Remember Tears for Fears? They had it right: everybody wants to rule the world.
When you set out to create a video advertisement, you want its influence to span the globe. The best way to accomplish that feat is to leverage something that is universal: like emotion.
Brands that elevate themselves up from the level of simply providing a service, to the heralded plateau of being a facilitator of emotion are the brands most likely to succeed in the global online community.
In the past, the challenge was establishing a genuine human connection with only a 30-second video spot. But online, viewers have “leisure time” in the emergent channels (social timelines, Whatsapp-style group messaging, etc.) to consume content that is much longer in length.
In this blog post, we’re going to take a look at an advertisement from Google that utilizes this extra available time effectively in order to shoot straight for the heart of the viewer to bring forth the tears.
Google’s “Dear Sophie” Ad Will Break You
Interestingly enough, ‘Tears for Fears’ is a reference to one of the core principals American psychologist and psychotherapist Arthur Janov, who advocates a ‘tears instead of fears’ approach to dealing with (childhood) trauma.
Google’s ‘Dear Sophie’ video is only dealing with the consumer’s fear of the unknown, but their approach is similar: break you down to build you up. Check it out:
(If you don’t have time to view the advertisement, it basically features a man emailing “into the future” his newborn daughter using Google’s services.)

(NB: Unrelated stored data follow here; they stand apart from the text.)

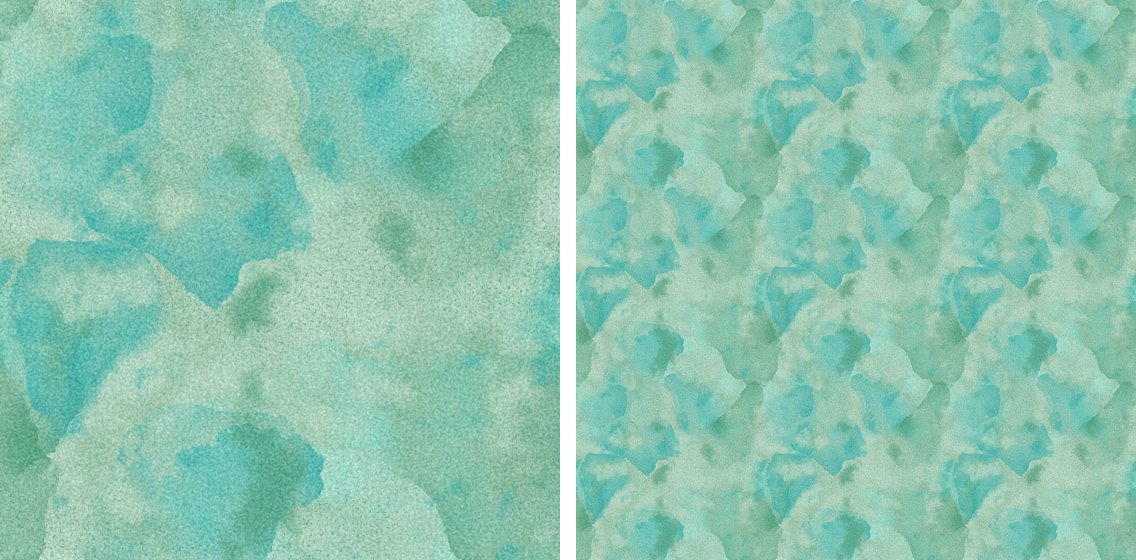
Left: one tile. Right: repeated 3 by 3.
Give the GLSL for this texture, as a three.js fragment shader.

```glsl
// Seamless watercolour paper: overlapping sage, aqua and teal washes.
// Each wash is a wrapped, noise-torn ellipse, crisp on some sides and bled out on
// others, with pigment pooled at its rim; periodic gradient noise adds the grain.
varying vec2 vUv;

const vec3 SAGE  = vec3(0.58, 0.75, 0.64);
const vec3 PALE  = vec3(0.74, 0.86, 0.79);
const vec3 AQUA  = vec3(0.54, 0.84, 0.78);
const vec3 TEAL  = vec3(0.25, 0.69, 0.66);
const vec3 GREEN = vec3(0.33, 0.63, 0.50);
const vec3 SPECK = vec3(0.25, 0.55, 0.43);

const int   WASHES       = 20;
const float MIN_RADIUS   = 0.09;
const float MAX_RADIUS   = 0.25;
const float WARP         = 0.13;   // bends the washes out of round
const float RAGGED       = 0.11;   // how far noise tears the outline
const float CRISP_EDGE   = 0.0022;
const float BLED_EDGE    = 0.10;
const float POOL_DEPTH   = 0.07;   // reach of the pigment pooled at the rim
const float GRAIN        = 0.15;
const float SPECK_AMOUNT = 0.50;
const mat2  TURN = mat2(2.0, 1.0, -1.0, 2.0);  // whole-number turn: still tiles

vec3 hash3(vec2 p) {
  vec3 q = fract(p.xyx * vec3(0.1031, 0.1030, 0.0973));
  q += dot(q, q.yxz + 33.33);
  return fract((q.xxy + q.yzz) * q.zyx);
}

// Unit gradient at a lattice point, wrapped to the period
vec2 gradientAt(vec2 cell, vec2 period, float seed) {
  float angle = 6.28318 * hash3(mod(cell, period) + seed * 17.0).x;
  return vec2(cos(angle), sin(angle));
}

// Periodic gradient noise; each seed shifts its lattice off the tile border
float noise(vec2 uv, vec2 period, float seed) {
  vec2 p = uv * period + 9.0 * hash3(vec2(seed, 5.0)).xy;
  vec2 c = floor(p), f = p - c;
  vec2 u = f * f * f * (f * (f * 6.0 - 15.0) + 10.0);
  vec2 e = vec2(1.0, 0.0);
  float a = dot(gradientAt(c, period, seed), f);
  float b = dot(gradientAt(c + e.xy, period, seed), f - e.xy);
  float d = dot(gradientAt(c + e.yx, period, seed), f - e.yx);
  float g = dot(gradientAt(c + e.xx, period, seed), f - e.xx);
  return mix(mix(a, b, u.x), mix(d, g, u.x), u.y);
}

float fbm(vec2 uv, float period, float seed) {
  float sum = 0.0, amplitude = 1.0;
  for (int i = 0; i < 6; i++) {
    sum += amplitude * noise(uv, vec2(period), seed + float(i));
    period *= 2.0;
    amplitude *= 0.56;
  }
  return sum;
}

vec3 washTint(float pick) {
  vec3 tint = mix(AQUA, TEAL, step(0.27, pick));
  tint = mix(tint, GREEN, step(0.43, pick));
  return mix(tint, mix(SAGE, PALE, 0.5), step(0.67, pick));
}

// Lays one wash over the paint below
vec3 layWash(vec3 paint, vec2 uv, float id, vec4 field) {
  vec3 r = hash3(vec2(id, 7.0)), s = hash3(vec2(id, 41.0));
  vec2 centre = fract(id * vec2(0.7549, 0.5698) + 0.12 * r.xy);
  vec2 q = fract(uv - centre + 0.5) - 0.5;
  float turn = 6.28318 * r.z;
  vec2 axis = vec2(cos(turn), sin(turn));
  vec2 local = vec2(dot(q, axis), dot(q, vec2(-axis.y, axis.x)));

  float tear = mix(field.x, field.y, s.x) * RAGGED * mix(0.35, 1.0, s.y);
  float radius = mix(MIN_RADIUS, MAX_RADIUS, s.z);
  float dist = length(local * vec2(1.0, 1.0 + 0.7 * r.x)) - radius + tear;

  // One side dries crisp, the other bleeds away
  float side = local.x / (length(local) + 0.02) + 1.4 * field.z;
  float bleed = smoothstep(-0.1, 0.75, side);
  float width = mix(CRISP_EDGE, BLED_EDGE, bleed);
  float fill = smoothstep(width, -width, dist);

  float inside = min(dist, 0.0);
  float pool = exp(inside / POOL_DEPTH) * (1.0 - 0.55 * bleed);
  float rim = exp(inside / 0.005) * (1.0 - bleed);
  float load = 0.27 + 0.36 * pool + 0.07 * rim + 0.45 * field.w;
  float pick = fract(id * 0.618 + 0.1 * r.y);
  return mix(paint, washTint(pick), fill * clamp(load, 0.05, 0.9));
}

void main() {
  vec2 uv = vUv;
  // Shared fields: two outlines, bleeding and pigment load
  vec4 field = vec4(fbm(uv, 5.0, 1.0), fbm(uv, 9.0, 11.0),
                    noise(uv, vec2(4.0), 21.0), fbm(uv, 6.0, 31.0));
  float cloud = fbm(uv, 3.0, 43.0);
  vec2 bent = uv + WARP * vec2(noise(uv, vec2(4.0), 51.0), noise(uv, vec2(4.0), 52.0));

  // Sage ground with pale and aqua clouds
  vec3 paint = mix(SAGE, PALE, smoothstep(-0.4, 0.4, field.w));
  paint = mix(paint, AQUA, 0.5 * smoothstep(0.05, 0.5, cloud));

  for (int i = 0; i < WASHES; i++) paint = layWash(paint, bent, float(i) + 1.0, field);

  // Wet-in-wet accents and lifted pigment
  paint = mix(paint, TEAL, 0.60 * smoothstep(0.30, 0.75, field.y + 0.5 * cloud));
  paint = mix(paint, GREEN, 0.65 * smoothstep(0.32, 0.80, field.x - 0.5 * cloud));
  paint = mix(paint, PALE, 0.60 * smoothstep(0.10, 0.70, -field.w - 0.5 * field.y));

  // Paper tooth and settled pigment specks
  float fine = noise(TURN * uv, vec2(99.0), 3.0);
  float tooth = noise(TURN * uv, vec2(47.0), 5.0);
  float dots = noise(TURN * uv, vec2(83.0), 9.0);
  float settled = smoothstep(-0.4, 0.4, field.z - 0.5 * cloud);
  paint += GRAIN * (fine + 0.35 * tooth) * vec3(1.1, 0.8, 0.9);
  paint = mix(paint, SPECK, SPECK_AMOUNT * settled * smoothstep(0.20, 0.50, dots + 0.2 * fine));
  gl_FragColor = vec4(clamp(paint, 0.0, 1.0), 1.0);
}
```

“Dear Sophie” comes from BBH New York & Google Creative Labs. It has over ten million views, and about two seconds into the video you feel why—in your heart. It will get to you emotionally.
For that reason and others, it has won multiple advertising awards, including the People’s Voice at the 2012 Webby Awards.
The advertisement is about 1:30 in length—three times the length of the traditional 30-second slot—but it sustains the viewer’s attention just fine because in part the viewer is probably just browsing the web looking for something to watch.
The Big Takeaway: You Have Time to Tell a Story So Tell One
Notice how “Dear Sophie” is not really about any one service in particular. In simply telling a story, Google succeeds in advertising all of their services—a lifestyle, even. A lifestyle of love.
It sounds somewhat cheesy, but ten million views isn’t cheesy at all.
To sum everything up: the short story format of a couple minutes is made possible by the extra “leisure time” available online.
Depending on the context, there are no rules. (I once watched an online B2C video advertisement that was over an hour long. I don’t even know how long it actually was because I stopped watching!)
Generally, however, most people agree that anywhere from 2–7 minutes is an appropriate range for the short story format.
In the next blog post, we’re going to continue looking at “leisure time” advertising. Taking full advantage of the time available is one aspect, but taking full advantage of the context itself is another, and perhaps more important.